*** Block opens ***

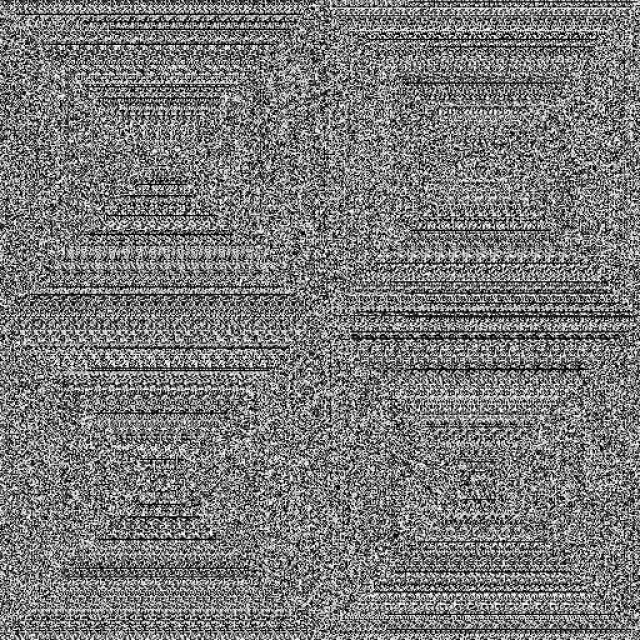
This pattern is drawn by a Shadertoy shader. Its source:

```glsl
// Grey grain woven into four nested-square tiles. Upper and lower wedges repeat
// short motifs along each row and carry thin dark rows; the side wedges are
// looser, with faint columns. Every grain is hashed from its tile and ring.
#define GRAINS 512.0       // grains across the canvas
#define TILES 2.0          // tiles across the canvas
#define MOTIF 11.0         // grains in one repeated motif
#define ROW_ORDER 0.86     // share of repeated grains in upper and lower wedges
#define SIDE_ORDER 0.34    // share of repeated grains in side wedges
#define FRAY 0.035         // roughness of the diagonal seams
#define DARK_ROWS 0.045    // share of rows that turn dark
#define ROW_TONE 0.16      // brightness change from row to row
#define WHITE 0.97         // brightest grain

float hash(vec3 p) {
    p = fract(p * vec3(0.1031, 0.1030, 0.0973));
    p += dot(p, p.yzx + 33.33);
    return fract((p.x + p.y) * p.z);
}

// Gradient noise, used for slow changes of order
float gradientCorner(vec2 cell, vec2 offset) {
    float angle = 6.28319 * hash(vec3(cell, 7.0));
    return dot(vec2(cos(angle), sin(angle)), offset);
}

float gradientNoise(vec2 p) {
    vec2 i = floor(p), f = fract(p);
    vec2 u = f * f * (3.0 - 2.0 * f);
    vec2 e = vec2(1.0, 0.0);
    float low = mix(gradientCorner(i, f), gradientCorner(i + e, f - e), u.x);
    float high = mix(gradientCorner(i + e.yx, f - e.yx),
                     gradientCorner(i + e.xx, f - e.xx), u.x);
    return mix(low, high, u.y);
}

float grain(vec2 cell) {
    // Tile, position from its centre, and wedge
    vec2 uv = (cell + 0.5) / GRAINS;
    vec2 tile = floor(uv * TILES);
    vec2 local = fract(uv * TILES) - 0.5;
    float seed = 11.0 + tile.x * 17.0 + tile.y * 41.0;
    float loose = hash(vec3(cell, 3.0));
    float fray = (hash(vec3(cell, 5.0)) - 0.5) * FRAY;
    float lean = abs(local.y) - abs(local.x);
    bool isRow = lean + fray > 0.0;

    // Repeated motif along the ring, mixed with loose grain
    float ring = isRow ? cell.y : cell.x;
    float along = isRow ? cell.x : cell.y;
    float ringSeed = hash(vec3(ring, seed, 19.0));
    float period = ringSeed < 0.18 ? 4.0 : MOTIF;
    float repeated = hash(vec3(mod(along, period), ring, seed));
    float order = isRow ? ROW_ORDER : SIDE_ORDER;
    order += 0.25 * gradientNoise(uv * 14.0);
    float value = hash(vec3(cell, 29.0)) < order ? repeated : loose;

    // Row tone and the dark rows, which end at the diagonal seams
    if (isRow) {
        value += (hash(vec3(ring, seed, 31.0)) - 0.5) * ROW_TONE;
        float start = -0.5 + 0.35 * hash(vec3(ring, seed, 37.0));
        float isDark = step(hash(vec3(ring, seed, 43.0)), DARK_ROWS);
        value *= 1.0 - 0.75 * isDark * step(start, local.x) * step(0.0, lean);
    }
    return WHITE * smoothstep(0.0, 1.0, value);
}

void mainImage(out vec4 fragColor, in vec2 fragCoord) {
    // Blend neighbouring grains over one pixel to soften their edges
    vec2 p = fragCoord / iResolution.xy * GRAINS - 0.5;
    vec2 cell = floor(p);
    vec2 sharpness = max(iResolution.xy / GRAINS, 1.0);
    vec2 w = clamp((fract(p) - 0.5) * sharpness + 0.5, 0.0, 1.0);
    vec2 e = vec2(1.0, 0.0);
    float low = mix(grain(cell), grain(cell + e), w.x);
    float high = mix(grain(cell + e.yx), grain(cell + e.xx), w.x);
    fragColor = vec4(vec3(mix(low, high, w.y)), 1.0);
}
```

*** Block closes ***

Exercise> Among the entries above, some lines may hold the string "across". State how many, and give nothing but the number.

Reply> 2